Original stones from the lost cottage of a Georgian quilter have been laid by community volunteers in a recreation of the building at Beamish Museum.
Joseph Hedley, known as “Joe the Quilter”, was murdered nearly 200 years ago and his home, which stood in Warden, near Hexham, Northumberland, will be replicated at the museum as part of the £18million Remaking Beamish project.
An archaeological dig by Beamish staff and community volunteers uncovered the remains of Joe’s original cottage, including the base of walls, flagstone floor, pottery, buttons and a coin.
Volunteers from Warden, who have helped with the project, came to Beamish to lay the first original stones, which will form part of the recreated building in the museum’s 1820s landscape. They have been involved in the excavation, gathering heather for the roof, moving stone and thatching.
Philip Straker, who owns the land where the cottage once stood, laid the first original stone, along with Beamish’s Deputy Director Rhiannon Hiles.
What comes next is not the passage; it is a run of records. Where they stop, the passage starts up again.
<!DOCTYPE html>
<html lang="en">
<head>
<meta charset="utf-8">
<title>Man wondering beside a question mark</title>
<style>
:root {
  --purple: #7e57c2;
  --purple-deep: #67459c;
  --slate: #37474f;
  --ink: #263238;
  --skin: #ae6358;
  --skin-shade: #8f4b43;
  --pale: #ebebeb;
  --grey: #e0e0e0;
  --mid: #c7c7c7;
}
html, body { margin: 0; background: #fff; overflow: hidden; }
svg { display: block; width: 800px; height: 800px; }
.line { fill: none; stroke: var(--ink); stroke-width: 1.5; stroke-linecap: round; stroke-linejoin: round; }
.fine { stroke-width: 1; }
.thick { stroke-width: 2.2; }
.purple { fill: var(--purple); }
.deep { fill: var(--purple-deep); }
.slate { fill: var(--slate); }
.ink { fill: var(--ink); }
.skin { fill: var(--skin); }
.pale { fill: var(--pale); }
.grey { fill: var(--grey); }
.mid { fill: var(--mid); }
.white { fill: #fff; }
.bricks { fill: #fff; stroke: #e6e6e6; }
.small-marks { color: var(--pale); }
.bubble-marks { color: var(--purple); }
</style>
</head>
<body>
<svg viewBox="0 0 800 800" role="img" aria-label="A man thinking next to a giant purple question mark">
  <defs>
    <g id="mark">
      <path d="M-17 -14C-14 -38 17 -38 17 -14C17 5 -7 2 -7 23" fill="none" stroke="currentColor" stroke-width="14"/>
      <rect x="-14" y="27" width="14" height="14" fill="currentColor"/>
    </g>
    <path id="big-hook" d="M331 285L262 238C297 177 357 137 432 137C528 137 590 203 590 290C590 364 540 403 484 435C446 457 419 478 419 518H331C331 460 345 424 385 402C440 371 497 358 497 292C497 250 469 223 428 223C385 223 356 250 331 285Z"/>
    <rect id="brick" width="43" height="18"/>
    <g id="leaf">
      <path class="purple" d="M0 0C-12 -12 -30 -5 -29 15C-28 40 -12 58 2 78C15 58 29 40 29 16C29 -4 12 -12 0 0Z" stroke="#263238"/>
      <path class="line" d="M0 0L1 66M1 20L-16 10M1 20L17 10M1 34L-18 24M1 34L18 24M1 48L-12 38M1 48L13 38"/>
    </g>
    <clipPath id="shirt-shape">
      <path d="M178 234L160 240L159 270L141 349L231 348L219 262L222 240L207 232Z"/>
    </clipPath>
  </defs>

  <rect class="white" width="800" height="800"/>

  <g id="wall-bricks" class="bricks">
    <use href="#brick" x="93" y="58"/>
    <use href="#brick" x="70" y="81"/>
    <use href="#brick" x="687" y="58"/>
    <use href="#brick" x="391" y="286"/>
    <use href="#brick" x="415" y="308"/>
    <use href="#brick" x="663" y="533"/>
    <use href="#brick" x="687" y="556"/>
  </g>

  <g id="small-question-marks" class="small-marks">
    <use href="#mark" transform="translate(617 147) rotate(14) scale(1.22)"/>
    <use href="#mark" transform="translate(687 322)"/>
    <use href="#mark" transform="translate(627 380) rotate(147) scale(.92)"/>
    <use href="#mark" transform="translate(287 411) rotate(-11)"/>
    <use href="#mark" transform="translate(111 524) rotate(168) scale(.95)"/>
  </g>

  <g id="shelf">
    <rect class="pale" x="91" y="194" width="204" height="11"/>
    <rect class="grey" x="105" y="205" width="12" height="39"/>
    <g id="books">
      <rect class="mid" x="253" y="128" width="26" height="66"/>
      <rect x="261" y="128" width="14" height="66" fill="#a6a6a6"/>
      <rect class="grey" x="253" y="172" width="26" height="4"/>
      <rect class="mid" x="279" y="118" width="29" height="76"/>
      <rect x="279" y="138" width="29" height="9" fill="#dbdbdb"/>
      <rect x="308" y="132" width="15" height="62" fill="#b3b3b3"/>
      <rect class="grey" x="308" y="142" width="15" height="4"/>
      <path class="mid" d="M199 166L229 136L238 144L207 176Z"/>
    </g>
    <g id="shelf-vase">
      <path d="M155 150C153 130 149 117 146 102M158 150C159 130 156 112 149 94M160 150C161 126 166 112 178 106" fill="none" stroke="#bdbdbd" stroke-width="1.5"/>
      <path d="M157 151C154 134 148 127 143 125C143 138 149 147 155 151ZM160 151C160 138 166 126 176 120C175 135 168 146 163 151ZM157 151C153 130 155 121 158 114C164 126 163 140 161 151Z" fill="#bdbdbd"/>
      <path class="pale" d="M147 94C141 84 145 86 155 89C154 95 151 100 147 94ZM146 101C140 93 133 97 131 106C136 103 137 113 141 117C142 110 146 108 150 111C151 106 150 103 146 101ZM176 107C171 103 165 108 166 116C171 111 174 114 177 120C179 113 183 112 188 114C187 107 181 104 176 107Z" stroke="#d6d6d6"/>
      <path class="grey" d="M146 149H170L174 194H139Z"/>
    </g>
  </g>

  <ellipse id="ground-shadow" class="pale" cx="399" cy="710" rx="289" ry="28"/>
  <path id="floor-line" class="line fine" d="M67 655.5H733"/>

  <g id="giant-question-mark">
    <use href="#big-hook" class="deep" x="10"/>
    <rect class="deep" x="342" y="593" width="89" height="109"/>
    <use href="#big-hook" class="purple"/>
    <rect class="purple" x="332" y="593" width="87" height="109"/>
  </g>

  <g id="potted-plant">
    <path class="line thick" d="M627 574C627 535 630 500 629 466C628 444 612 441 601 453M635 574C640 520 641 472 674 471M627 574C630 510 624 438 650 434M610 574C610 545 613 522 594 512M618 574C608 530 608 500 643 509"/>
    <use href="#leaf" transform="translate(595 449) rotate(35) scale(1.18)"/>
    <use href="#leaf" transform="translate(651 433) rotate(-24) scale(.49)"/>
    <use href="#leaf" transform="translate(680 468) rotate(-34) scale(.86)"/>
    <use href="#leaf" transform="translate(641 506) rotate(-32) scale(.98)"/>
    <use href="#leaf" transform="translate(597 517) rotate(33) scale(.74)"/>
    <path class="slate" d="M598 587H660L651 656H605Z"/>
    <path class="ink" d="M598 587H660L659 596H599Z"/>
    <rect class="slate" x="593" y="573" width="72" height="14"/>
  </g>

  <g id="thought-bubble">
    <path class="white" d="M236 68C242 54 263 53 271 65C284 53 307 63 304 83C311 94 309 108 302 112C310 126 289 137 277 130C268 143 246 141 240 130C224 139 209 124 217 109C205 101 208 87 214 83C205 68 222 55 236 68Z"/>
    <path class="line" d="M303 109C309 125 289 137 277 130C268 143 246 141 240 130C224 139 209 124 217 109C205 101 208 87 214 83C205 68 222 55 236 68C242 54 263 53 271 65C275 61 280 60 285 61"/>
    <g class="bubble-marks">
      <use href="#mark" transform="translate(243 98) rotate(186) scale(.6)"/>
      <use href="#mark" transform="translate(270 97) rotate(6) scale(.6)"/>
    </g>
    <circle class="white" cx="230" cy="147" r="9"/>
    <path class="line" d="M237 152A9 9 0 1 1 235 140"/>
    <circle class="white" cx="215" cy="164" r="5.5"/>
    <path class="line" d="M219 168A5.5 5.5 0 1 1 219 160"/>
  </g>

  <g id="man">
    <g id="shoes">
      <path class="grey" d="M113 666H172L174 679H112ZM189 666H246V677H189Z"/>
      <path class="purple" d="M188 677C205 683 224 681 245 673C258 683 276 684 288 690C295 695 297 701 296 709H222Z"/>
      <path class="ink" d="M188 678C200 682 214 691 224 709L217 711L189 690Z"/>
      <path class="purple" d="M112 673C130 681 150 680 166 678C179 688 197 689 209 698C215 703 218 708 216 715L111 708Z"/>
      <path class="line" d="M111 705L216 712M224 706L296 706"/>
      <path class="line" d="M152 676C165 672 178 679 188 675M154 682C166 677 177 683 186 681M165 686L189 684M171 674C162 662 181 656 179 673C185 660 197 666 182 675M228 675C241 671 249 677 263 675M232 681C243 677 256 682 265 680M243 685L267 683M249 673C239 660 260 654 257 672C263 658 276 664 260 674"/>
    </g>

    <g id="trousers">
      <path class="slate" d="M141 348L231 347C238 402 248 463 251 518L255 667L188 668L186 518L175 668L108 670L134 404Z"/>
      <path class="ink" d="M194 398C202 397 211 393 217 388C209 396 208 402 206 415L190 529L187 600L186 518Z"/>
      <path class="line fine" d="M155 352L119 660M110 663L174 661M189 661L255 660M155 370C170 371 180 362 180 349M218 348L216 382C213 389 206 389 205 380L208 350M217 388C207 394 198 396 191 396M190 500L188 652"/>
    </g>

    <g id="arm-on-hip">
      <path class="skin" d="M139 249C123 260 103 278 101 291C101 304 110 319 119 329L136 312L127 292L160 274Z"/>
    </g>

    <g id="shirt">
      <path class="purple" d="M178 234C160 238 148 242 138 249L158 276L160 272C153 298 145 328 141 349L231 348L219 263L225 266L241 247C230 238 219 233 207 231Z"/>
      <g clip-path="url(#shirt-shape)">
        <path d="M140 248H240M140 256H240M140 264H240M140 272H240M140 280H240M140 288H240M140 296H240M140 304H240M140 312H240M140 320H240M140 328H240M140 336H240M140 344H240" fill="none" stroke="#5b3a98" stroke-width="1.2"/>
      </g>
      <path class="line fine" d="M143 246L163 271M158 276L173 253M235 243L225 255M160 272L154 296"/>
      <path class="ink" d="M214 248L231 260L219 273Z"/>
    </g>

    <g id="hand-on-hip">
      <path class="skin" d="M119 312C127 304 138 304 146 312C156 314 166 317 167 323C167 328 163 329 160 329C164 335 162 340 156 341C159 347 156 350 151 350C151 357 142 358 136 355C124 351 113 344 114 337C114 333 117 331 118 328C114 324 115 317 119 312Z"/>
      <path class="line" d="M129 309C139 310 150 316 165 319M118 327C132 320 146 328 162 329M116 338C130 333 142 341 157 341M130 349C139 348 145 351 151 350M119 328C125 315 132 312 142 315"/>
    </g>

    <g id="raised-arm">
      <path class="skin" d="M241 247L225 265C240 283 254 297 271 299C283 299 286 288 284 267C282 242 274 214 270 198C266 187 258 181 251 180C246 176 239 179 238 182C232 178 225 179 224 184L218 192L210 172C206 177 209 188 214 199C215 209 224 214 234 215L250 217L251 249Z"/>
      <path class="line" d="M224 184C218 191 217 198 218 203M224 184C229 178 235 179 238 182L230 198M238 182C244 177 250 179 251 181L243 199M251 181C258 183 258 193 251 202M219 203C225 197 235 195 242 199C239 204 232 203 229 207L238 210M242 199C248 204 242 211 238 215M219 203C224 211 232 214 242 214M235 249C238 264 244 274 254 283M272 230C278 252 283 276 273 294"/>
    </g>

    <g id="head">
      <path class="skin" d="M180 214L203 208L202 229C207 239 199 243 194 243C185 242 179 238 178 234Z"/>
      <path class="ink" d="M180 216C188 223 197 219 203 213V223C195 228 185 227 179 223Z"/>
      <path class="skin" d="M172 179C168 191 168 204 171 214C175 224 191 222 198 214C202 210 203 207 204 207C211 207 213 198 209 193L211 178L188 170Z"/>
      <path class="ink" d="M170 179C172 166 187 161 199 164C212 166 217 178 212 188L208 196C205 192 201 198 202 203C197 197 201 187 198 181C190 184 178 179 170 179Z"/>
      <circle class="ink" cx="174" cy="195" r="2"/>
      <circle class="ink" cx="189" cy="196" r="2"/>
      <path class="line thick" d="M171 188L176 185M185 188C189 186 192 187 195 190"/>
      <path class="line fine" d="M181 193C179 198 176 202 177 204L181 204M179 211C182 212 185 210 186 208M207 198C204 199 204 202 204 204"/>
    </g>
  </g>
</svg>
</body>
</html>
Rhiannon said: “It’s really exciting to be starting Joe the Quilter’s cottage and the whole Remaking Beamish project. It was a real honour to be laying the first stones with the community who have been working on this with us.”
Philip said it felt “amazing” to be laying the first original stones in the cottage. He said: “It’s a great honour to be here. I feel very privileged to be part of it. Beamish is a great organisation.”
Elderly widower Joe was killed in January 1826 in an unsolved crime that made national headlines and his humble home was demolished in 1872.
The cottage will be built by the museum’s Buildings Team with help from members of the community. Like the original, it will have a traditional heather-thatched roof. The heather has been sourced from near Rothbury, Northumberland, with Beamish staff and volunteers learning the traditional craft from a master thatcher.
Geraldine Straker, Remaking Beamish Community Participation Officer, said: “It’s great to be working with community members who are so enthusiastic about the project and want to be involved in such a hands-on way to record their heritage at the museum.
“It’s fantastic to be celebrating Joe’s life and work as a quilter and sharing his story.
“We’re looking forward to working with even more people from the community during this amazing project.”
Beamish has an original Joseph Hedley quilt in its collection and volunteers Aidan and Margaret Nichol and Linda Durant, have created a replica which will be used to help demonstrate Joe’s craft. The museum is working with the Quilters’ Guild as part of the project.
Thanks to the money raised by National Lottery players, the Remaking Beamish project has been awarded £10.9million by the Heritage Lottery Fund (HLF).
The project – the biggest in Beamish’s history – will also feature a 1950s Town, including a cinema, being moved from Sunderland; homes; shops; community centre; cafe; fish and chip shop and bowling green. Aged miners’ homes will provide a pioneering centre for older people, including those living with dementia.
The expansion of the 1820s Landscape will include a coaching inn, where visitors can stay overnight, as well as Joe’s cottage and other examples of early industry.
The museum has been working with local groups and schools on the Joe the Quilter project. Community organisations in Northumberland who would like to find out more about the project can contact Geraldine Straker, tel, 0191 370 4060 or email email@example.com.